The South African population recently gained rights over their personal information. Enforcement of South Africa’s Protection of Personal Information Act (POPIA) began on July 1, 2021, and the law was modeled closely after the European Union’s GDPR. It’s been a long-time coming, as variations of this law have been in the works for almost 20 years.
Both laws were tailored to their region’s court systems and maintain similar objectives. They share some distinct similarities and differences in the way that they are structured, and companies that serve customers in both regions are required to follow both.
First enacted in 2001, the Personal Information Protection and Electronic Documents Act (PIPEDA) served as an important first step in safeguarding the privacy rights of Canadians. The purpose of PIPEDA is to regulate how businesses collect, utilize, and share personal information, primarily focusing on commercial activities. Two decades on, this cornerstone legislation is now seen as having ”more bark than bite.” That may all change in 2021.
Now that Britain has officially exited the European Union (on paper, anyway), website owners are wondering how Brexit will affect the way they handle cookie consents from website visitors in the EU and UK. While some things have changed, much stays the same — until June of 2021, that is. Currently, there is more cross-border bureaucracy, and much of that is playing out online in how businesses transact with each other.
Following a series of delays, Brazil's LGPD is now in effect. Recently, President Jair Bolsonaro issued a provisional measure that would have postponed the effective date of the LGPD until May 3, 2021. In an unexpected move, the Senate rejected the president’s provisional measure. Now the LGPD will become law — without ANPD in place — when the bill reaches the president's desk, sometime within the next two weeks.

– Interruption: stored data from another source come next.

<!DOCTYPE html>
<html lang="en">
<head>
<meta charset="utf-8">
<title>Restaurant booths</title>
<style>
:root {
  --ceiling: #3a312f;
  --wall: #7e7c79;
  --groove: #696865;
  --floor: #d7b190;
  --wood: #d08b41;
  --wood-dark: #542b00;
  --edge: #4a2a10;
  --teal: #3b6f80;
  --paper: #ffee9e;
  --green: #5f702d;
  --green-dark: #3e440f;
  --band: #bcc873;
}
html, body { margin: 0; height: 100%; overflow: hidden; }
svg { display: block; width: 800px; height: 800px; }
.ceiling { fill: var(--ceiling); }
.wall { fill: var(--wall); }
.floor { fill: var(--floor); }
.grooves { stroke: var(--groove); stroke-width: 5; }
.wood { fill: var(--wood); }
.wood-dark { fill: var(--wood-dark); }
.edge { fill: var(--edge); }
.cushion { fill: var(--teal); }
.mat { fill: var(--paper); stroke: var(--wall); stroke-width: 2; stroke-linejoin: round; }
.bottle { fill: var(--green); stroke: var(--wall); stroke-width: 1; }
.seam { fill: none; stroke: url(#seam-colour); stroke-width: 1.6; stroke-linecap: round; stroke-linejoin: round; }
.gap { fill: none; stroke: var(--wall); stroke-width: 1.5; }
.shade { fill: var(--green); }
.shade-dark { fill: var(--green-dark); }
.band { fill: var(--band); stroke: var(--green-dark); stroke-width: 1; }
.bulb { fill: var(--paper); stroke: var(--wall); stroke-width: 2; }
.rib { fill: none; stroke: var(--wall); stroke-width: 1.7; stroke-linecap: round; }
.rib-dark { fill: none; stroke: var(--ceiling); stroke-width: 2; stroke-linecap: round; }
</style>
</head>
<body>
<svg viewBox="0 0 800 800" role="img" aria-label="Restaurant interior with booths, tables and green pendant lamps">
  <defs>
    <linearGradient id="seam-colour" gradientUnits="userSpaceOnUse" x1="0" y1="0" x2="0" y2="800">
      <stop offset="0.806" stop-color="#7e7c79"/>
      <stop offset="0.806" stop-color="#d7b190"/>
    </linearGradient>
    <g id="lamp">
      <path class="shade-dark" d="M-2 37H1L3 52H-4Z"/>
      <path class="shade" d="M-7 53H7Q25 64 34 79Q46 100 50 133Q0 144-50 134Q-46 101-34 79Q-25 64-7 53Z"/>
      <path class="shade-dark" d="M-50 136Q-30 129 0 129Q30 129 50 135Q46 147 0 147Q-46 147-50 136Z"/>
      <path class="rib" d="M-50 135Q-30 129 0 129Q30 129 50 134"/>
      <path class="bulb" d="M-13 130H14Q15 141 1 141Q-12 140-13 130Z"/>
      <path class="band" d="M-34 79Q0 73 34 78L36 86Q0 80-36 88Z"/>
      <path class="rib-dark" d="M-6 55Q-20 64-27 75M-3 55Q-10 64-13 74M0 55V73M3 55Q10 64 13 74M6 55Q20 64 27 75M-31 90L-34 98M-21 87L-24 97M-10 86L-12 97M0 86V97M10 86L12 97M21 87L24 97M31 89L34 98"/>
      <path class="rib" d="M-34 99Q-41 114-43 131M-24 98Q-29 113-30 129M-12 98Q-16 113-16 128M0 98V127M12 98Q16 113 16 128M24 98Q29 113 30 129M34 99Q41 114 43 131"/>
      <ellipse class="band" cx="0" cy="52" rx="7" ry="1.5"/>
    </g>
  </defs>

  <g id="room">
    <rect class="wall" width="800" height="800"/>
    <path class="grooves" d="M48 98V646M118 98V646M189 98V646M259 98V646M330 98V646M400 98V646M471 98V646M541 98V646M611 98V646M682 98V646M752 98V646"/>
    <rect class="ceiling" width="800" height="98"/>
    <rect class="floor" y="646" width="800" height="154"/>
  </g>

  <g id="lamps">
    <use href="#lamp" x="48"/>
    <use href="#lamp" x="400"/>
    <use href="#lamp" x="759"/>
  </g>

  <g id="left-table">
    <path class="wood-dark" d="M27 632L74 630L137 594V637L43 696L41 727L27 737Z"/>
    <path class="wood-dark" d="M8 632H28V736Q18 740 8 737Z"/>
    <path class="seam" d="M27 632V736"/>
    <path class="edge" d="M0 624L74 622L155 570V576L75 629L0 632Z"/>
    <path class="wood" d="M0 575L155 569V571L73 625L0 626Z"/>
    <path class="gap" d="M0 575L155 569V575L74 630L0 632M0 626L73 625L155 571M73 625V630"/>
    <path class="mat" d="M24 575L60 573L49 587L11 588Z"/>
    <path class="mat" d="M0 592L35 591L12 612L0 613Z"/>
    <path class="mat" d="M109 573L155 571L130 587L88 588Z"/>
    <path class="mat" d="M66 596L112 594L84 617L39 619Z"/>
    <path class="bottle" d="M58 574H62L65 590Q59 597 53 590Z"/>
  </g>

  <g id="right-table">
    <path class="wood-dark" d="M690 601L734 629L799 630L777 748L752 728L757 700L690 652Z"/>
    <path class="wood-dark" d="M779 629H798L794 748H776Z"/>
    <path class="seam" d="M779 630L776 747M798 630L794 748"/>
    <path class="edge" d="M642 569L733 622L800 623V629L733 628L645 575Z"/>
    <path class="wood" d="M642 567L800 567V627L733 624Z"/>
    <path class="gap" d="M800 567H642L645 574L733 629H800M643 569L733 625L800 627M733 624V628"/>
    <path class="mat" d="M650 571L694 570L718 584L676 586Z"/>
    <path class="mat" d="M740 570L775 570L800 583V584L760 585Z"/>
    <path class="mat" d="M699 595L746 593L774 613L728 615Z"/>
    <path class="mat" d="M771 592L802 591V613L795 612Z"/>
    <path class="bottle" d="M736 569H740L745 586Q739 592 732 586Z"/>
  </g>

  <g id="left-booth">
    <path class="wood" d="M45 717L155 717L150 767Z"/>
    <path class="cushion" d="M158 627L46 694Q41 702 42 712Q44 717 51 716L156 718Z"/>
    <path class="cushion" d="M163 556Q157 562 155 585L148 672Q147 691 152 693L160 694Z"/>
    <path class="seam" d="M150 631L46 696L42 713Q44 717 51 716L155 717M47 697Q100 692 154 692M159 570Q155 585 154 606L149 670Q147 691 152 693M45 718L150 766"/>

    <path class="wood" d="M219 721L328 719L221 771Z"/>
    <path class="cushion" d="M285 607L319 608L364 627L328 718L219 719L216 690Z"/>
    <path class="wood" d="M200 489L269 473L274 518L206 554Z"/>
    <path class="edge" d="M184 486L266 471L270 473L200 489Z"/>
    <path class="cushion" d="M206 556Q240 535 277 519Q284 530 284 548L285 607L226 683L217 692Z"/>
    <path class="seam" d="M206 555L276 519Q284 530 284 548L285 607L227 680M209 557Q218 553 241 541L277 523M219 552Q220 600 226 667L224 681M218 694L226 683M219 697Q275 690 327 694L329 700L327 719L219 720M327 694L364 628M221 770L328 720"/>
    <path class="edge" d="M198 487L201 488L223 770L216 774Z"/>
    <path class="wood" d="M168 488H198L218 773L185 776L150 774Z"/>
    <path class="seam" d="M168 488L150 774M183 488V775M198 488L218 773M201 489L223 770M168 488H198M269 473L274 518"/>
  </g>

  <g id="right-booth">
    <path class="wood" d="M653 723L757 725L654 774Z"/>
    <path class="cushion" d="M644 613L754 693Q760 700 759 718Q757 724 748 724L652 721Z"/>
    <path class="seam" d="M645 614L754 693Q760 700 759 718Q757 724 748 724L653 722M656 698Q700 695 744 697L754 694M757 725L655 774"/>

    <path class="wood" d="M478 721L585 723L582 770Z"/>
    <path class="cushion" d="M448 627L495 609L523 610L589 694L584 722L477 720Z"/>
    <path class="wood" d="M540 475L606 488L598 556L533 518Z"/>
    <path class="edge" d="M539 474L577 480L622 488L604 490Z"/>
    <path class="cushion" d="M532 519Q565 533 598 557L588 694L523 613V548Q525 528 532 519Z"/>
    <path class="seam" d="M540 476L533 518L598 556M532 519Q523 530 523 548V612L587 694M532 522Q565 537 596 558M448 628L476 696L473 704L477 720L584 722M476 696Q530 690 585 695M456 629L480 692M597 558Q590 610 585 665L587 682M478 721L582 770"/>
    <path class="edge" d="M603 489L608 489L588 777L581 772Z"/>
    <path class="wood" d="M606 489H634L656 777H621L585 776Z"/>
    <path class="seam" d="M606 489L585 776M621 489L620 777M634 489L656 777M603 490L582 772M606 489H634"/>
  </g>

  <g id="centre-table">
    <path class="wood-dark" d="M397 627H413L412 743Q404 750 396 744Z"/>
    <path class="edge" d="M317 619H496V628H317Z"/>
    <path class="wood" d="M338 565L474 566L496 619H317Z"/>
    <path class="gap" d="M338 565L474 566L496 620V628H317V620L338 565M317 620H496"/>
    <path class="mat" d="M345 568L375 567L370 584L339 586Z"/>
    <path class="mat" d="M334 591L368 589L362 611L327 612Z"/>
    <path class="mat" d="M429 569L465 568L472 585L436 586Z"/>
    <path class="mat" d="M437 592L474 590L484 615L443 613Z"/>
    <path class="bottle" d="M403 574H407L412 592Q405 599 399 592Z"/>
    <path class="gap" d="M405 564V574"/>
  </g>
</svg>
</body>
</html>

While Europe's replacement for 2002's “Cookie Directive” has yet to pass through the European Parliament, it’s only a matter of time before the ePR (ePrivacy Regulation) becomes law. So, what does this legislation and cookie consent mean for your business? Your online communications? And, what effect will this law have on organizations and individuals outside the EU?
Starting January 1st, 2020, businesses transacting with California residents need to ensure their data collection practices comply with the California Consumer Privacy Act (CCPA). You may be asking, “What does the CCPA mean for my business?” And, more importantly, “How do I make sure that my communications and digital interactions with individuals in California are legal?” Cookie Script, the company behind the popular cookie privacy compliance tool, has put together this helpful guide that will answer everything you need to know about the CCPA and how it will impact your business.
In Europe, years of preparation and speculation came to a head, when the General Data Protection Regulation (GDPR) became law in May of 2018. It’s now been on the books for a few years.
GDPR replaced outdated data protection regulation that was nearly 20 years old. The E.U. deemed it necessary to update and modernize regulations so that they fit the online world, where people become increasingly likely to share personal information more freely than ever before.
On the 3rd of June 2014, Italian Data Protection Authority (DPA) has published official instructions for websites on how users should be informed about cookie usage (also known as "Cookie Law"). Deadline for implementation of those instructions is 12 month, which is 3rd of June 2015. Below you will find a summary of those instructions and a checklist to make sure your website is compliant with Italian Cookie Law.